I’ve been reading Bill Dedman’s Empty Mansions, which tells the story of the heiress Huguette Clark. I marvel that she was able to withdraw from the world and live for fifty or more years in seclusion, that she had so much wealth that she was insulated, apparently, from the worries that may plague ordinary people. It were as if her ample means enabled her to live a completely peaceful life, undisturbed by the annoyances of social discourse. She lived as a recluse.
The writer’s life is necessarily isolated. One can’t be highly engaged with people and write. My own writing is easily disrupted, and of late, more disrupted by mundane matters of day-to-day living. These can derail creativity, which exists as a dormant seed that only germinates under certain conditions. I have longed for the means to live as a recluse.

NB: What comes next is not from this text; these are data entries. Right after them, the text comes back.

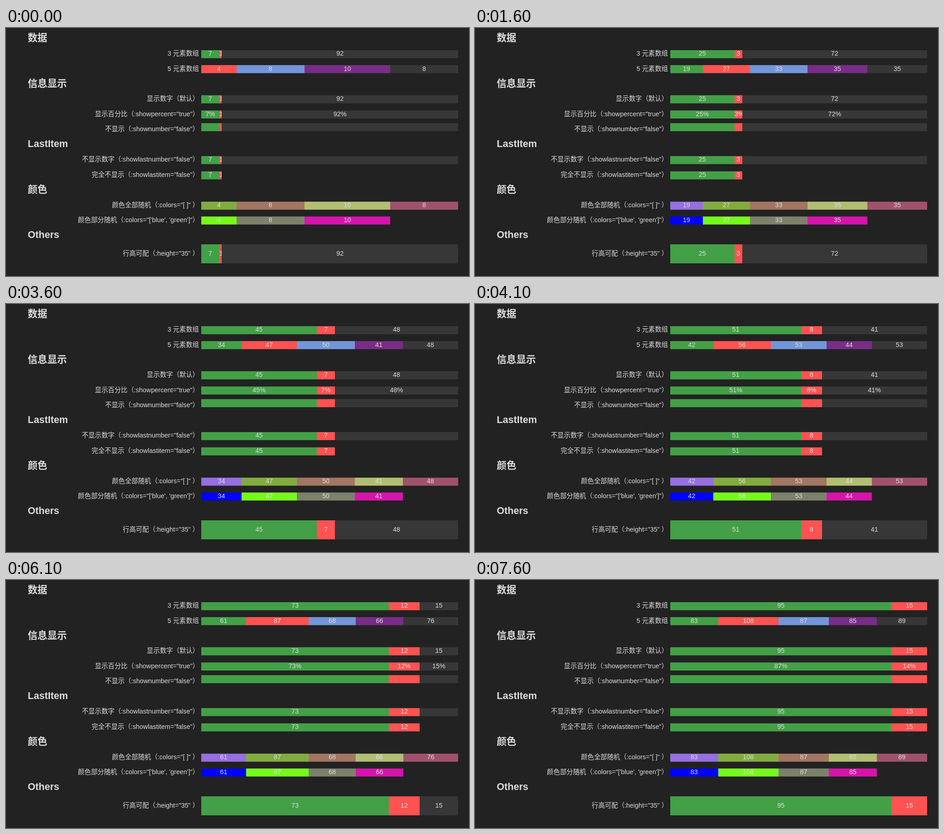
Recreate the animation shown at these times as an HTML page. Size 1022 by 548 pixels, loop 8000 ms.

```html
<!DOCTYPE html>
<html lang="zh-CN">
<head>
<meta charset="utf-8">
<title>Progress bars</title>
<style>
html, body { margin: 0; width: 100%; height: 100%; overflow: hidden; background: #222; }
#stage { display: block; }
.cell { overflow: hidden; }
text { font: 14.4px "Liberation Sans", Arial, "Noto Sans CJK SC", "Noto Sans CJK", sans-serif; fill: #ddd; white-space: pre; }
.head { font-size: 21.6px; font-weight: bold; }
.label { text-anchor: end; }
</style>
</head>
<body>
<svg id="stage" width="1022" height="548" viewBox="0 0 1022 548">
  <rect width="1022" height="548" fill="#222"/>
</svg>
<script>
const NS = "http://www.w3.org/2000/svg";
const LEFT = 431, WIDTH = 567, EM = 14.4, LOOP = 8000;
const stage = document.getElementById("stage");

const GREY = "#373737";
const BASE = ["#43a047", "#ff5252", "#7296d8", "#782d86"];
const RANDOM = ["#966fe0", "#82ab3f", "#a27663", "#b2be72", "#a0526d"];
const MIXED = ["#0000ff", "#76fa1e", "#7c816b", "#d515aa"];

const heads = [["数据", 29], ["信息显示", 130], ["LastItem", 263], ["颜色", 364], ["Others", 464]];

// y: top of the bar; base: text baseline
const rows = [
  { label: "3 元素数组", y: 49, base: 61 },
  { label: "5 元素数组", y: 82, base: 95, five: true },
  { label: "显示数字（默认）", y: 148.6, base: 161 },
  { label: '显示百分比（:showpercent="true"）', y: 182.3, base: 195, percent: true },
  { label: '不显示（:shownumber="false"）', y: 210.2, base: 228, noText: true },
  { label: '不显示数字（:showlastnumber="false"）', y: 283, base: 295, noLastText: true },
  { label: '完全不显示（:showlastitem="false"）', y: 316.8, base: 329, noLast: true },
  { label: '颜色全部随机（:colors="[ ]" ）', y: 383.8, base: 396, five: true, colors: RANDOM },
  { label: "颜色部分随机（:colors=\"['blue', 'green']\"）", y: 416.5, base: 429, five: true, colors: MIXED, noLast: true },
  { label: '行高可配（:height="35" ）', y: 478, base: 503, h: 42 }
];

// Key points: step, first value of the short array, values of the long one
const keys = [
  [0, 7, 0, 4, 8, 10, 8],
  [1, 12, 9, 13, 17, 17, 10],
  [4, 25, 19, 27, 33, 35, 35],
  [6, 32, 27, 34, 45, 37, 40],
  [8, 45, 34, 47, 50, 41, 48],
  [11, 62, 57, 74, 59, 51, 63],
  [13, 73, 61, 87, 68, 66, 76],
  [16, 95, 83, 108, 87, 85, 89]
];

function valuesAt(step) {
  const i = Math.max(1, keys.findIndex(k => k[0] >= step));
  const from = keys[i - 1], to = keys[i];
  const f = (step - from[0]) / (to[0] - from[0]);
  const [, first, ...five] = from.map((v, j) => Math.round(v + (to[j] - v) * f));
  const second = Math.max(1, step - 1);
  return { three: [first, second, Math.max(0, 100 - first - second)], five };
}

function set(el, attrs) {
  for (const k in attrs) el.setAttribute(k, attrs[k]);
}

function make(parent, tag, attrs, text) {
  const el = document.createElementNS(NS, tag);
  set(el, attrs);
  if (text) el.textContent = text;
  parent.appendChild(el);
  return el;
}

for (const [text, y] of heads) make(stage, "text", { class: "head", x: 48, y }, text);

for (const row of rows) {
  make(stage, "text", { class: "label", x: 426, y: row.base }, row.label);
  const count = row.five ? 5 : 3;
  row.cells = Array.from({ length: count }, (_, i) => {
    const last = i === count - 1;
    const fill = row.colors ? row.colors[i] : last ? GREY : BASE[i];
    const box = make(stage, "svg", { class: "cell", y: row.y, height: row.h || 17.8 });
    // oversized, so that only the cell's clip shapes its edges
    make(box, "rect", { x: -1, y: -1, width: WIDTH + 2, height: 50, fill: fill || "none" });
    return {
      box,
      text: make(box, "text", { y: row.base - row.y }),
      hidden: last && row.noLast,
      blank: row.noText || (last && row.noLastText)
    };
  });
}

const textWidth = s => [...s].reduce((w, c) => w + (c === "%" ? 0.889 : 0.556) * EM, 0);

// Shares round up to whole percents, then shrink to fit the bar
function drawRow(row, values) {
  const total = values.reduce((a, b) => a + b);
  const shares = values.map(v => Math.ceil(v * 100 / total));
  const sum = shares.reduce((a, b) => a + b);
  let pos = LEFT;
  row.cells.forEach((cell, i) => {
    const w = shares[i] / sum * WIDTH;
    const x0 = Math.round(pos), x1 = Math.round(pos + w);
    const shown = w > 0 && !cell.hidden;
    set(cell.box, { x: x0, width: x1 - x0, display: shown ? "inline" : "none" });
    const label = cell.blank ? "" : row.percent ? shares[i] + "%" : String(values[i]);
    cell.text.textContent = label;
    cell.text.setAttribute("x", pos - x0 + Math.max(0, (w - textWidth(label)) / 2));
    pos += w;
  });
}

function stepAt(t) {
  if (t < 200) return 0;
  if (t < 700) return 1;
  if (t < 1100) return 2;
  return 3 + Math.floor((t - 1100) / 500);
}

let current = -1;
function draw(t) {
  const step = stepAt(t % LOOP);
  if (step === current) return;
  current = step;
  const { three, five } = valuesAt(step);
  for (const row of rows) drawRow(row, row.five ? five : three);
}

function tick() {
  draw(performance.now());
  requestAnimationFrame(tick);
}
tick();
</script>
</body>
</html>
```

Not lavishly, but with means sufficient to never read job ads or ponder how to craft a resume to attract the attention of a possible employer.
These two thoughts are balanced with yet another perspective. I’ve also been reading the Dalai Lama. In How to Practice he states: To create the foundation for a potential spiritual state devoid of suffering and limitation, we need to engage in the following practice:
- Identify the ten nonvirtues.
- Identify the ten virtues (which are the opposite of those nonvitues).
- Abandon the former and adopt the latter.
One of the verbal nonvirtues is senseless chatter. It all sounds so simple and within reach. I wonder where blogs figure in this.